The pacing at the beginning was closer to the first book in the series rather than the second. By page 100, I was starting to get a little worried. Then Kowal started pulling together the strands she had sprinkled in between the drawing room drama of finding Melody a husband. My only big complaint was the lack of reference to the Jane and Vincent's tragedy at the end of the second book. They resume their behind closed doors relations without concern as to the potential consequences.
Without a Summer is an enjoyable mix of regency adventure with a dash of romance. High recommend.
Jane and Vincent have come to London to refurbish the glamurals in the house of an Anglo-Irish aristocrat, bringing Jane's still-unmarried sister Melody with them as a treat. A chance encounter with a persecuted coldmonger, Melody's attraction to the son of their employer, and the son's involvement with political unrest in the coldmongers' guild results in a legal, political, and very personal tangle that forms the crux of the story.
I enjoy Kowal's world-building and the precise and measured way she works to recreate prose appropriate to her era.

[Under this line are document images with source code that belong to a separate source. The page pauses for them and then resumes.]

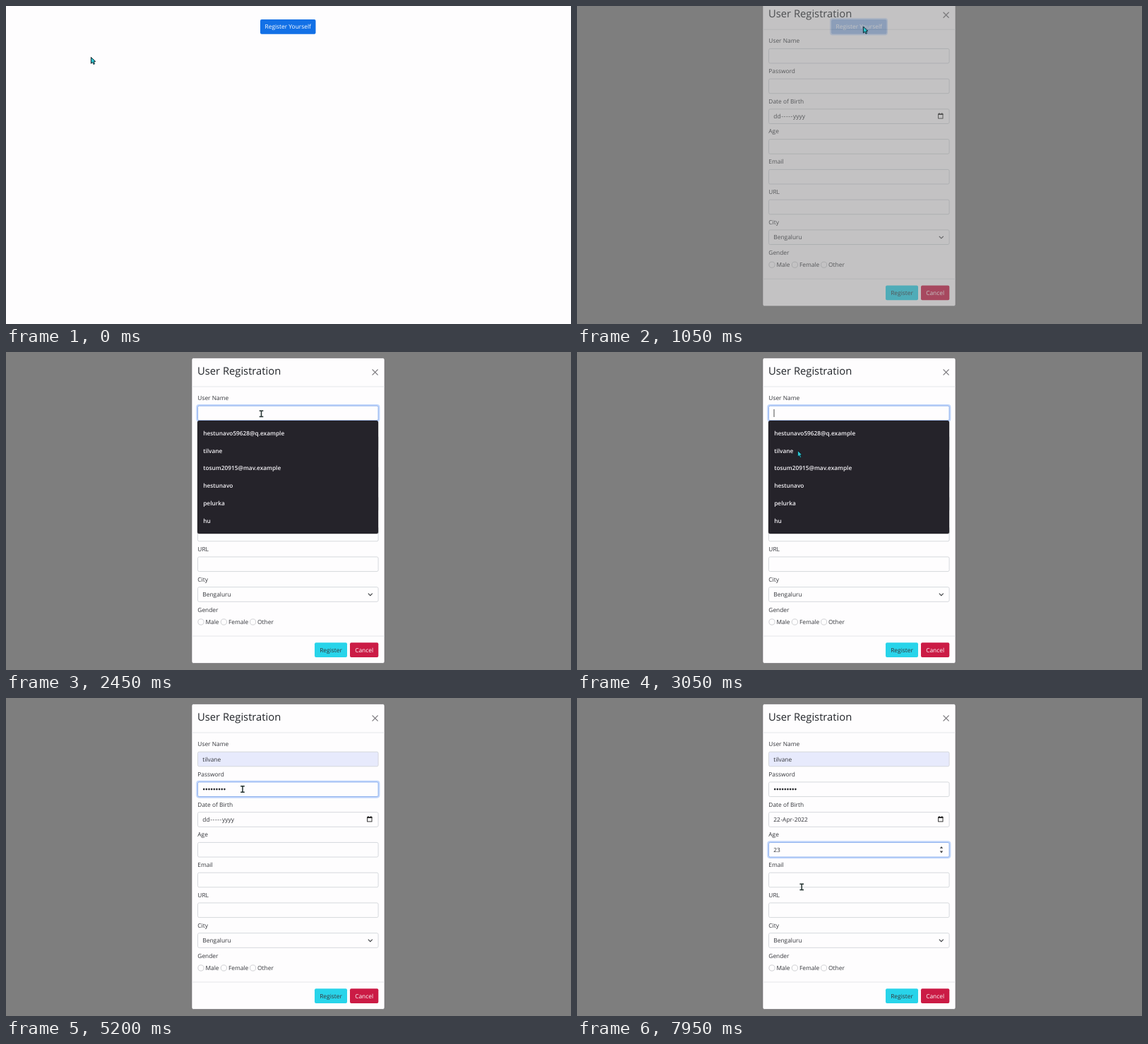
An HTML page for the animation above (8 s loop, 800 by 450 pixels).

```html
<!DOCTYPE html>
<html lang="en">
<head>
<meta charset="utf-8">
<title>User Registration</title>
<style>
  html, body { margin: 0; width: 100%; height: 100%; overflow: hidden; background: #fefdfe; }
  svg { display: block; width: 100vw; height: 100vh; }
  text { font: 8.4px "Open Sans", "Noto Sans", sans-serif; fill: #33353a; text-rendering: geometricPrecision; white-space: pre; }
  .title { font-size: 14.75px; font-weight: 500; fill: #212429; }
  .item { font-size: 8.3px; font-weight: 600; fill: #f4f2f6; }
  .light { fill: #fff; }
  .mid { text-anchor: middle; }
</style>
</head>
<body>
<svg id="stage" viewBox="0 0 800 450"></svg>
<script>
const LOOP = 8000;
const stage = document.getElementById('stage');

function add(parent, tag, attrs = {}, content = '') {
  const node = document.createElementNS('http://www.w3.org/2000/svg', tag);
  for (const key in attrs) node.setAttribute(key, attrs[key]);
  node.textContent = content;
  return parent.appendChild(node);
}
const group = parent => add(parent, 'g');
const rect = (parent, x, y, width, height, fill, extra) =>
  add(parent, 'rect', { x, y, width, height, fill, ...extra });
const label = (parent, x, y, content, cls = '') => add(parent, 'text', { x, y, class: cls }, content);
const path = (parent, d, stroke, width = 1, fill = 'none') =>
  add(parent, 'path', { d, stroke, fill, 'stroke-width': width });
const show = (node, on) => node.setAttribute('visibility', on ? 'visible' : 'hidden');

// Page
rect(stage, 0, 0, 800, 450, '#fefdfe');
const openRing = rect(stage, 359, 18, 80, 22.5, 'none', { rx: 3, stroke: '#8fbafa', 'stroke-width': 2 });
const openButton = rect(stage, 360, 19, 78.5, 20.7, '#1270e6', { rx: 2 });
label(stage, 399.2, 32.4, 'Register Yourself', 'light mid');
const backdrop = rect(stage, 0, 0, 800, 450, '#000');

// Dialog
const modal = group(stage);
rect(modal, 263, 8.5, 273, 432, '#fefdfe', { rx: 2.5, stroke: '#6c6a6d', 'stroke-width': .6 });
label(modal, 271, 32.2, 'User Registration', 'title');
path(modal, 'M518.6 24.6l8 8m0-8l-8 8', '#77757a', 1.2);
path(modal, 'M263.3 49H535.7M263.3 402H535.7', '#dee0e4', .8);

const fieldTop = row => 76.2 + row * 42.75;
const FIELD_H = 20.6;
const fields = ['User Name', 'Password', 'Date of Birth', 'Age', 'Email', 'URL', 'City'].map((name, row) => {
  const y = fieldTop(row);
  label(modal, 271.3, y - 8.2, name);
  const ring = rect(modal, 270.3, y - 1, 258, FIELD_H + 2, 'none',
    { rx: 3, stroke: '#c4d8fb', 'stroke-width': 2.2 });
  const box = rect(modal, 271.5, y, 255.6, FIELD_H, '#fefdfe', { rx: 2, 'stroke-width': .9 });
  return { y, ring, box };
});
const valueY = row => fieldTop(row) + 13.4;

const userValue = label(modal, 278.3, valueY(0), '');
const dots = Array.from({ length: 9 }, (_, i) =>
  add(modal, 'circle', { cx: 280.2 + i * 3.65, cy: 129.1, r: 1.3, fill: '#25272b' }));

const dayMark = rect(modal, 278.2, 166.2, 10, 11.2, '#1a78cf');
const emptyDate = group(modal);
const emptyDay = label(emptyDate, 278.3, valueY(2), 'dd');
label(emptyDate, 289.2, valueY(2), '-----').style.letterSpacing = '.65px';
label(emptyDate, 306, valueY(2), 'yyyy');
const fullDate = group(modal);
const fullDay = label(fullDate, 278.3, valueY(2), '22');
label(fullDate, 288.4, valueY(2), '-Apr-2022');
rect(modal, 511.6, 168.7, 6.4, 6.2, 'none', { stroke: '#222', 'stroke-width': .9 });
path(modal, 'M511.2 169.2h7.2M513 167.2v1.5m3.7-1.5v1.5', '#222', 1.4);

const ageValue = label(modal, 278.3, valueY(3), '');
const spinner = path(modal, 'M513.8 212.8l2.2-2.8 2.2 2.8zM513.8 216.6l2.2 2.8 2.2-2.8z', 'none', 0, '#3c3d40');
const caret = rect(modal, 278.6, 0, .8, 11, '#222');

label(modal, 278.3, valueY(6), 'Bengaluru');
path(modal, 'M512.8 341.6l3 3 3-3', '#3c3e42', 1.1);
label(modal, 271.3, 367.8, 'Gender');
[['Male', 276], ['Female', 308.4], ['Other', 349.6]].forEach(([name, x]) => {
  add(modal, 'circle', { cx: x, cy: 382, r: 4.1, fill: '#fefdfe', stroke: '#c3c4c8', 'stroke-width': .8 });
  label(modal, x + 6.5, 385.1, name);
});
rect(modal, 437, 411.2, 46, 20.8, '#28d4ea', { rx: 2 });
label(modal, 460, 424.9, 'Register', 'mid');
rect(modal, 487, 411.2, 40.3, 20.8, '#cb1b45', { rx: 2 });
label(modal, 507.1, 424.9, 'Cancel', 'mid light');

// Suggestions
const USER = 'tilvane';
const menu = group(modal);
rect(menu, 270.6, 97.4, 257, 160.4, '#000', { rx: 3, opacity: .25 });
rect(menu, 271, 97, 256, 160, '#25232a', { rx: 2.5 });
['hestunavo59628@q.example', USER, 'tosum20915@mav.example', 'hestunavo', 'pelurka', 'hu']
  .forEach((name, i) => label(menu, 279.2, 118 + i * 24.7, name, 'item'));

// Pointers
const arrow = path(stage, 'M.4 .5V9.4L2.5 7.5 4 10.6 5.6 9.8 4.2 6.9 6.8 6.6z', '#13252c', 1, '#2cc4cf');
const beam = path(stage, 'M-2.8-4.2H2.8M0-4.2V4.2M-2.8 4.2H2.8', '#22312f', 1.5);

// Pointer track: time, x, y
const TRACK = [
  [50, 120, 72], [330, 330, 90], [560, 482, 72], [810, 405, 28.7], [1750, 405, 28.7],
  [1930, 361.5, 87.4], [2620, 361.5, 87.4], [2920, 312, 139], [3150, 312, 139],
  [3500, 335, 129], [5250, 335, 129], [5620, 514, 171], [5850, 514, 171],
  [6250, 345, 270], [6450, 345, 270], [6700, 325, 214.5], [7600, 325, 214.5], [7900, 318.2, 267.4]
];
// Focus changes: time, row
const FOCUS = [[1950, 0], [3550, 1], [5650, 2], [6950, 3]];
const PASSWORD_START = 4200, KEY_GAP = 60;
const AGE_KEYS = [7200, 7420];
const PICK_USER = 3100, PICK_DATE = 6450, MENU_OPEN = 2050;

const progress = (t, start, length) => Math.min(1, Math.max(0, (t - start) / length));

function pointerAt(t) {
  const next = TRACK.findIndex(point => point[0] > t);
  if (next === 0) return TRACK[0].slice(1);
  if (next < 0) return TRACK[TRACK.length - 1].slice(1);
  const [t0, x0, y0] = TRACK[next - 1], [t1, x1, y1] = TRACK[next];
  const p = (t - t0) / (t1 - t0), e = p * p * (3 - 2 * p);
  return [x0 + (x1 - x0) * e, y0 + (y1 - y0) * e];
}

function render(t) {
  const [x, y] = pointerAt(t);
  const [focusTime, focused] = FOCUS.filter(f => f[0] <= t).pop() || [0, -1];
  const menuOpen = t >= MENU_OPEN && t < PICK_USER;

  const overButton = x > 360 && x < 438 && y > 19 && y < 39;
  openButton.setAttribute('fill', overButton ? '#0d5fd4' : '#1270e6');
  show(openRing, t >= 850);
  backdrop.setAttribute('opacity', .5 * progress(t, 860, 150));
  modal.setAttribute('opacity', progress(t, 970, 150));
  const drop = -27 * Math.pow(1 - progress(t, 970, 300), 1.7);
  modal.setAttribute('transform', `translate(0 ${drop})`);

  fields.forEach((field, row) => {
    const active = row === focused;
    show(field.ring, active);
    field.box.setAttribute('stroke', active ? '#83a9ec' : '#d2d5da');
    if (row === 0) field.box.setAttribute('fill', t >= PICK_USER ? '#e7eafc' : '#fefdfe');
  });

  userValue.textContent = t >= PICK_USER ? USER : '';
  const typed = t < PASSWORD_START ? 0 : Math.min(9, 1 + Math.floor((t - PASSWORD_START) / KEY_GAP));
  dots.forEach((dot, i) => show(dot, i < typed));

  show(emptyDate, t < PICK_DATE);
  show(fullDate, t >= PICK_DATE);
  show(dayMark, focused === 2);
  const dayFill = focused === 2 ? '#fff' : '#33353a';
  emptyDay.style.fill = fullDay.style.fill = dayFill;

  const digits = AGE_KEYS.filter(key => key <= t).length;
  ageValue.textContent = '23'.slice(0, digits);

  const overField = fields.slice(0, 6).findIndex(f => y > f.y && y < f.y + FIELD_H);
  show(spinner, focused === 3 || (t > 1100 && overField === 3 && !menuOpen));
  show(menu, menuOpen);

  // The caret blinks from the latest focus or key press.
  let lastInput = focusTime, caretX = 278.6;
  if (focused === 0 && t >= PICK_USER) { lastInput = PICK_USER; caretX = 305.5; }
  if (focused === 1 && typed) { lastInput = PASSWORD_START + (typed - 1) * KEY_GAP; caretX += typed * 3.65; }
  if (focused === 3 && digits) { lastInput = AGE_KEYS[digits - 1]; caretX += digits * 4.8; }
  caret.setAttribute('x', caretX);
  caret.setAttribute('y', fieldTop(Math.max(0, focused)) + 4.8);
  show(caret, focused >= 0 && focused !== 2 && Math.floor((t - lastInput) / 500) % 2 === 0);

  const textPointer = t > 1100 && overField >= 0 && x < 508 && !(menuOpen && y > 97);
  show(arrow, !textPointer);
  show(beam, textPointer);
  (textPointer ? beam : arrow).setAttribute('transform', `translate(${x} ${y})`);
}

const startTime = performance.now();
function tick() {
  render((performance.now() - startTime) % LOOP);
  requestAnimationFrame(tick);
}
tick();
</script>
</body>
</html>
```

The magical techniques are familiar now, so less time is spent immersed in the technical details. The interactions between the sisters are believable and their relationship continues to develop. This is, when it comes down to it, a relatively simply-structured story and follows tropes that are familiar enough to be predicted. There is no doubt that Melody will fall for the apparently-unsuitable young man, or that he will be be vindicated. There is one twist that I hadn't expected until the essential clue was dropped, but when dropped, it was unsurprising. The book touches on themes of religious and ethnic prejudice, but in a somewhat heavy-handed way, as if Kowal doesn't entirely trust her readers to be familiar with the underlying issues. I'm once more not entirely certain I will continue with this series. (I've now read all the books I have in-hand.) More plot complexity or a bit more character depth would make a difference for me. When it comes down to it, the books are a pleasant read but don't grab me and suck me in.
The third book in Kowal's Glamourist Histories follows Jane and Vincent to London with Jane's sister Melody. Jane and Vincent are working for a Baron and hoping to find Melody a husband amid, but their plans are complicated by riots and a seemingly endless winter.
I've enjoyed Kowal's other books, and I'd place this one at the same level as Glamour In Glass. Without a Summer is less overtly dramatic, but the story is more personal and feels a bit more plausible because of it. It starts a little slowly, but by chapter two I was engaged and I read the last third in basically one sitting. Kowal layers in some themes of intolerance with a deft hand.
More than that I don't want to say, except that if you enjoy fantasy you should give this series a chance. It's singularly unique in the genre and while I'm hardly in the demo for this sort of book, a well-written anything can be quite good.
I'm definitely going to buy the other two novels and spend more time with these characters, in this world.